How important is that comma you were thinking about putting behind the white in “red, white and blue”?
How about the apostrophe that isn’t in the phrase “childrens hospital”?
An apostrophe, it seems, could be the difference between having one child or many.
Recently I was editing a photo caption and saw the phrase “Smith said his kids favorite part of the event was the snow cone truck.” I walked over to the student photographer who wrote the caption and asked whether Mr. Smith had one child or many.
The photographer wanted to know why. The word “kids” needed an apostrophe, I replied, and where I put that punctuation mark would change the size of Mr. Smith’s family.
“Wow,” the photographer said. “One punctuation mark can make a big difference.”
This exchange isn’t made up. And the fact that it happened in the same month as National Punctuation Day — which is Sept. 24 — underscores the importance of proper use of punctuation.

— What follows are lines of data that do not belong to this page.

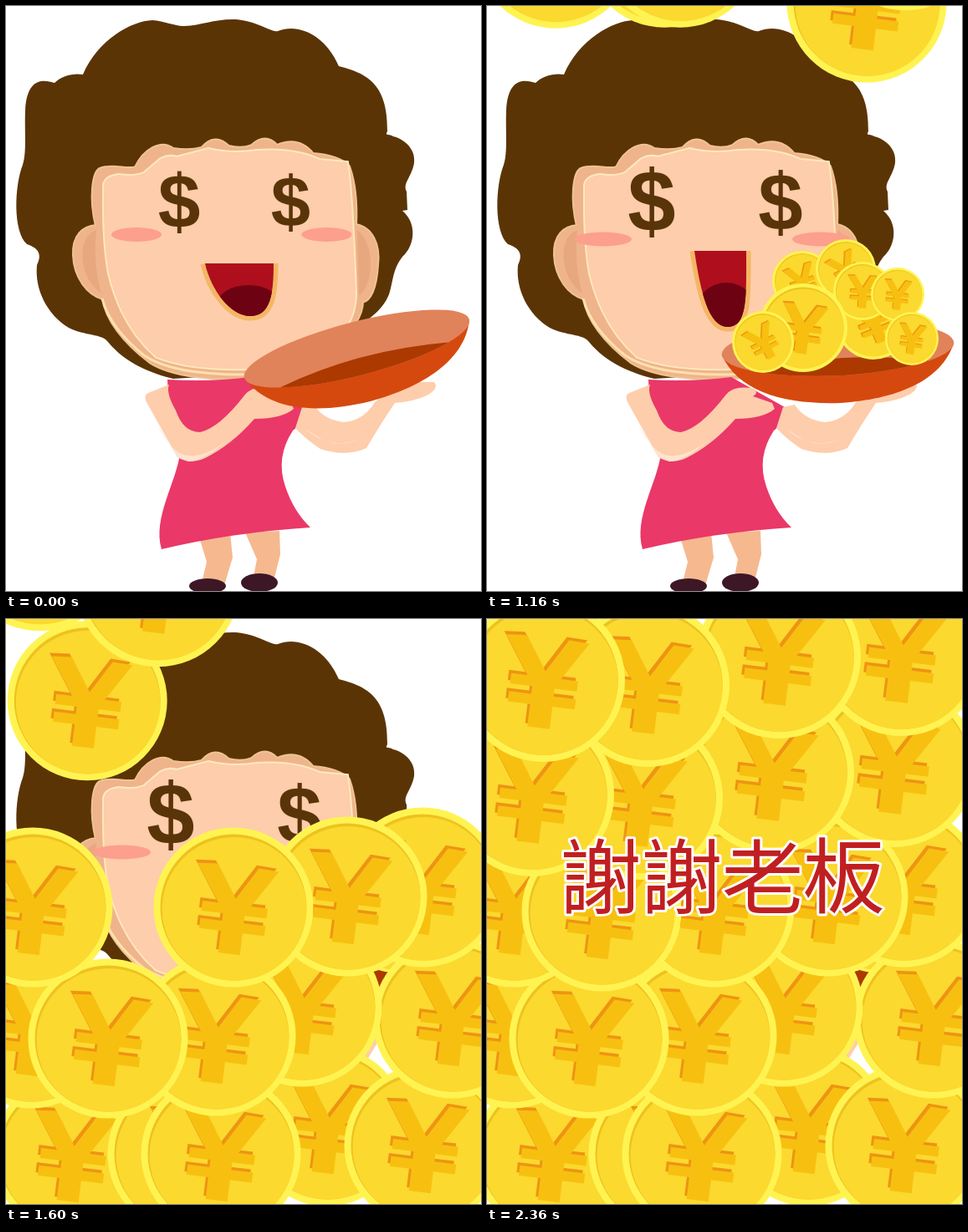
An HTML page with a canvas for the animation above (2.96 s loop, 568 by 700 pixels).

```html
<!DOCTYPE html>
<html lang="zh-Hant">
<head>
<meta charset="utf-8">
<style>
html, body { margin: 0; width: 100%; height: 100%; overflow: hidden; background: #fff; }
canvas { display: block; }
</style>
</head>
<body>
<canvas id="stage" width="568" height="700"></canvas>
<script>
const ctx = document.getElementById('stage').getContext('2d');
const LOOP = 2960, STEP = 40, LAST = 2360;
const SKIN = '#fecdab', BROWN = '#5b3406';

const clamp = (v) => Math.max(0, Math.min(1, v));
const mix = (a, b, p) => a + (b - a) * p;

function shape(d, fill, stroke, width) {
  const path = new Path2D(d);
  if (stroke) {
    ctx.strokeStyle = stroke;
    ctx.lineWidth = width;
    ctx.stroke(path);
  }
  if (fill) {
    ctx.fillStyle = fill;
    ctx.fill(path);
  }
}

function oval(x, y, rx, ry, fill) {
  ctx.fillStyle = fill;
  ctx.beginPath();
  ctx.ellipse(x, y, rx, ry, 0, 0, Math.PI * 2);
  ctx.fill();
}

const HAIR = 'M92 82C110 40 150 18 175 17C190 18 205 25 213 24C235 23 250 15 275 16' +
  'C300 18 318 32 325 30C350 20 382 35 398 72C428 80 457 90 456 150C453 156 456 152 463 156' +
  'C478 160 490 172 488 188C485 205 474 212 479 222L480 244L474 245C492 260 489 287 474 300' +
  'C462 315 463 330 458 345C450 365 435 372 422 385L300 440L200 446C175 440 143 428 122 402' +
  'C115 392 95 395 75 385C50 370 34 340 37 310C43 298 40 290 25 285C8 270 10 215 20 190' +
  'C25 175 22 150 23 125C25 85 45 88 58 92C66 84 80 80 92 82Z';

const HEAD = 'M108 263C100 230 104 200 112 195C128 189 145 197 155 193C165 172 185 160 200 171' +
  'Q220 174 234 170Q250 152 266 168Q282 172 294 167Q310 152 324 167Q350 156 367 177Q397 179 410 192' +
  'Q420 220 418 262C437 265 447 285 444 310C442 340 434 352 426 354Q426 378 390 410' +
  'C365 436 330 445 290 445C250 447 200 444 172 426C140 402 120 375 116 350C98 345 82 325 81 298' +
  'C80 275 92 264 108 263Z';

const FACE = 'M117 215Q118 204 135 202Q152 205 165 200L185 183Q195 178 204 181L242 171Q270 178 300 173' +
  'Q345 170 375 184L408 187Q414 225 418 345Q418 380 385 410Q365 430 290 434Q220 436 180 420' +
  'C140 385 128 340 123 320C116 280 117 240 117 215Z';

function girlBase() {
  shape(HAIR, BROWN);
  shape(HEAD, '#efb48b', '#eec493', 4);
  shape(FACE, SKIN, '#fee9bc', 4);
  shape('M108 268C84 276 86 325 114 344Q104 310 108 268Z', '#e8a87f');
  shape('M420 268C442 284 440 335 422 346Z', '#e8a87f');
  shape('M115 350Q124 385 165 418Q200 442 290 441Q350 438 383 413', null, '#fee0ae', 3);

  shape('M231 636L240 665L234 690H262L271 660L268 630Z', '#f6b98f');
  shape('M286 630L300 662L295 688H320L328 656L327 628Z', '#f6b98f');
  oval(241, 694, 22, 9, '#3d1726');
  oval(303, 690, 22, 11, '#3d1726');

  shape('M193 447Q245 450 292 444L356 480Q354 500 343 508Q322 540 334 575Q344 605 364 624' +
    'Q270 630 186 650C175 612 204 570 208 535L195 490Z', '#ea3868');
  shape('M195 453L170 463Q164 466 168 474L205 540Q220 549 238 541Q270 525 297 494Q330 494 344 482' +
    'L341 475L318 467Q325 463 320 458Q295 453 285 466Q255 505 232 510Q212 510 203 484' +
    'Q191 463 195 453Z', SKIN);
  shape('M181 500Q198 536 218 538Q240 540 268 517Q235 546 218 545L205 540Z', '#fee3cf');
  shape('M354 480L368 477Q379 495 404 498Q428 496 441 474L470 450H512Q518 457 505 465Q490 473 465 475' +
    'Q448 500 431 529Q406 540 376 530Q358 518 346 505Z', SKIN);
  shape('M358 506Q392 535 426 516Q403 528 380 520Z', '#fee9dd');
}

function dollar(x, y, size) {
  ctx.font = `bold ${size}px "Liberation Sans", Arial, sans-serif`;
  ctx.textAlign = 'center';
  ctx.textBaseline = 'alphabetic';
  const m = ctx.measureText('$');
  ctx.fillStyle = '#5a3409';
  ctx.fillText('$', x, y + (m.actualBoundingBoxAscent - m.actualBoundingBoxDescent) / 2);
}

function mouth(p, lift) {
  const l = mix(238, 248, p), r = mix(320, 310, p), c = mix(292, 288, p);
  const top = mix(308, 293, lift), bottom = mix(371, 384, lift);
  const h = bottom - top;
  const curve = `M${l} ${top}C${l + 7} ${top + h * .5} ${c - 24} ${bottom} ${c} ${bottom}` +
    `C${c + 24} ${bottom} ${r} ${top + h * .6} ${r} ${top}`;
  ctx.save();
  ctx.beginPath();
  ctx.rect(200, top, 160, 120);
  ctx.clip();
  shape(curve, '#af0e1d', '#f5b664', 11);
  ctx.clip(new Path2D(curve));
  oval(c - 2, bottom - 13, 38, mix(24, 40, lift), '#6d0212');
  ctx.restore();
}

function face(t) {
  const p = Math.pow(clamp(t / 700), 1.3);
  const cheekY = mix(273.5, 279, p), rx = mix(30, 34.5, p);
  oval(mix(156, 138.5, p), cheekY, rx, 8.5, '#fc9f8c');
  oval(mix(383.5, 399.5, p), cheekY, rx, 8.5, '#fc9f8c');
  dollar(mix(207, 197, p), 234, mix(91, 103, p));
  dollar(mix(340.5, 351, p), 235, mix(85, 96, p));
  mouth(p, p * p);
}

function bowl(t) {
  const p = clamp(t / 580);
  ctx.save();
  ctx.translate(419.5, 410);
  ctx.rotate(mix(-14.5, -3, p) * Math.PI / 180);
  shape('M-139 0C-122 46 -65 64 0 65C65 64 122 46 139 0Z', '#d5490f');
  oval(0, 0, 139, 32, '#e0835a');
  ctx.beginPath();
  ctx.ellipse(0, 0, 139, 32, 0, 0, Math.PI * 2);
  ctx.clip();
  shape('M-100 22Q0 2 107 20L107 40H-100Z', '#ab3900');
  ctx.restore();
}

const YEN = new Path2D('M-50 -49L-26 -51L0 -12L23 -51L47 -50L19 -5H39V7H13V16H39V28H13V54H-13V28' +
  'H-39V16H-13V7H-39V-5H-20Z');

function coin(x, y, r, tilt = 7) {
  if (y < -r) return;
  ctx.save();
  ctx.translate(x, y);
  ctx.scale(r / 95, r / 95);
  oval(0, 0, 95, 95, '#fff352');
  oval(0, 0, 87, 87, '#eec21e');
  oval(1, 2, 86, 85.5, '#fbd92f');
  ctx.rotate(tilt * Math.PI / 180);
  ctx.translate(-1.5, -2);
  ctx.fillStyle = '#ee9413';
  ctx.fill(YEN);
  ctx.translate(3, 3.5);
  ctx.fillStyle = '#f7c010';
  ctx.fill(YEN);
  ctx.restore();
}

// Radius, tilt, then the points passed as [time, x, y].
const SMALL = [
  [45, -22, [185, 455, -50], [320, 456, 109], [720, 458, 335], [840, 462, 378]],
  [36, -18, [260, 372, -40], [320, 373, -1], [720, 376, 255], [840, 377, 329]],
  [36, -28, [440, 410, -40], [720, 418, 201], [880, 429, 315]],
  [35, 3, [360, 440, -40], [680, 452, 342], [1000, 449, 341]],
  [32, 6, [400, 480, -40], [720, 491, 299], [800, 491, 345]],
  [53, 8, [80, 368, -60], [320, 373, 231], [440, 378, 385]],
  [32, 8, [340, 500, -40], [640, 508, 398]],
  [37, -28, [300, 354, -55], [320, 352, -27], [640, 330, 402]]
];

function along(points, t) {
  let from = points[0];
  for (const to of points) {
    if (t < to[0]) {
      const p = clamp((t - from[0]) / (to[0] - from[0]));
      return [mix(from[1], to[1], p), mix(from[2], to[2], p)];
    }
    from = to;
  }
  return [from[1], from[2]];
}

// Resting x and y, landing time, x on entering; back to front.
const BIG = [
  [384, 607, 1395, 465], [500, 630, 1437, 500], [79, 641, 1433, 82], [217, 640, 1433, 212], [257, 640, 1433, 230],
  [534, 478, 1470, 475], [354, 464, 1490, 357], [251, 499, 1477, 233], [30, 490, 1507, 69], [122, 502, 1496, 103],
  [498, 321, 1540, 490], [408, 332, 1555, 400], [272, 345, 1570, 265], [32, 345, 1590, 40], [137, 350, 1697, 66],
  [487, 175, 1740, 480], [341, 183, 1725, 350], [184, 214, 1698, 181], [54, 210, 1713, 39],
  [495, 42, 1800, 490], [349, 45, 1815, 345], [192, 79, 1830, 185], [67, 73, 1845, 60]
];
const FALL = 2.6;

function bigCoin([x, y, land, x0], t) {
  const r = y < 230 ? 98 : 95.5;
  const left = Math.max(0, land - t) * FALL;
  coin(mix(x, x0, left / (y + 100)), y - left, r);
}

function thanks(t) {
  ctx.save();
  ctx.globalAlpha = clamp((t - 1700) / (LAST - 1700));
  ctx.font = '400 98px "Noto Sans CJK TC", "Noto Sans CJK SC", "Noto Sans CJK JP", sans-serif';
  ctx.textAlign = 'center';
  ctx.textBaseline = 'alphabetic';
  ctx.lineJoin = 'round';
  ctx.lineWidth = 6;
  ctx.strokeStyle = '#fff';
  ctx.fillStyle = '#c01f22';
  [...'謝謝老板'].forEach((c, i) => {
    const m = ctx.measureText(c);
    const x = 135.5 + i * 97;
    const y = 307 + (m.actualBoundingBoxAscent - m.actualBoundingBoxDescent) / 2;
    ctx.strokeText(c, x, y);
    ctx.fillText(c, x, y);
  });
  ctx.restore();
}

function draw(t) {
  ctx.fillStyle = '#fff';
  ctx.fillRect(0, 0, 568, 700);
  girlBase();
  face(t);
  bowl(t);
  for (const [r, tilt, ...points] of SMALL) coin(...along(points, t), r, tilt);
  for (const c of BIG) bigCoin(c, t);
  if (t > 1700) thanks(t);
}

const start = performance.now();
function tick() {
  const t = (performance.now() - start) % LOOP;
  draw(Math.min(LAST, Math.floor(t / STEP) * STEP));
  requestAnimationFrame(tick);
}
tick();
</script>
</body>
</html>
```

You say no one cares about punctuation? I beg to differ with you. When FiveThirtyEight decides to write about the Oxford comma, you know this topic goes beyond the copy desk.
By the way, the average American is “split on that comma,” says FiveThirtyEight.com.
Moreover, look at the traffic on sites like the “Blog” of “Unnecessary” Quotation Marks. People care, it seems.
In fact, sometimes they care too much. As a career copy editor, I embrace proper punctuation as a big part of my life. But recently I’ve been a bit disturbed by the reaction of some to improper punctuation.
There’s been a lot of gloating by those in the know on Facebook — and, yes, at times I have been one of those gloaters.
Bashing people’s punctuation, it seems, is the new national pastime. Do we really need to be getting out our red pens and defacing the menu when we see “egg’s on toast — $2.99”? (It’s a stretch, but perhaps the writer meant one egg is on toast.)
So when I see the Pinterest of improper apostrophes, the Tumblr of comma splices, the Instagram of too many dashes and the bad semicolon Twitter feed, I cringe for more reasons than one. Sure that sign in the store is wrong, but do I have to be quite so superior and public about the fact that I know that?
Might a short note to the manager be more appropriate than a public flogging?
For National Punctuation Day, my goal is to promote proper use of commas, semicolons and the like through my good example. I will use punctuation in all text messages, never scrimp on periods on Twitter and do my best to school my iPhone in the punctuation areas where it is so sorely lacking.
And, most importantly, I’m going to make sure the new generation of copy editors understands why proper punctuation is important.
Jeff Rubin, who founded National Punctuation Day in 2004, wrote in a 2011 blog for the Missouri State Teachers Association that he started National Punctuation Day because of concern about declining language skills. He noted that a 2007 study by California State University-East Bay showed almost 60 percent of incoming college freshmen needed remedial English classes.
Information like that is where our rage should be focused. So the classroom is a great place to celebrate National Punctuation Day.
But I think I’ll keep my righteous indignation over the green grocer’s of the world to my students and myself.
Gerri Berendzen is the Knight Visiting News Editor at the Columbia Missourian, a visiting assistant professor at the University of Missouri School of Journalism and a member of the American Copy Editors Society Executive Committee. She admits to sometimes writing emails so fast that “it’s” becomes “its.”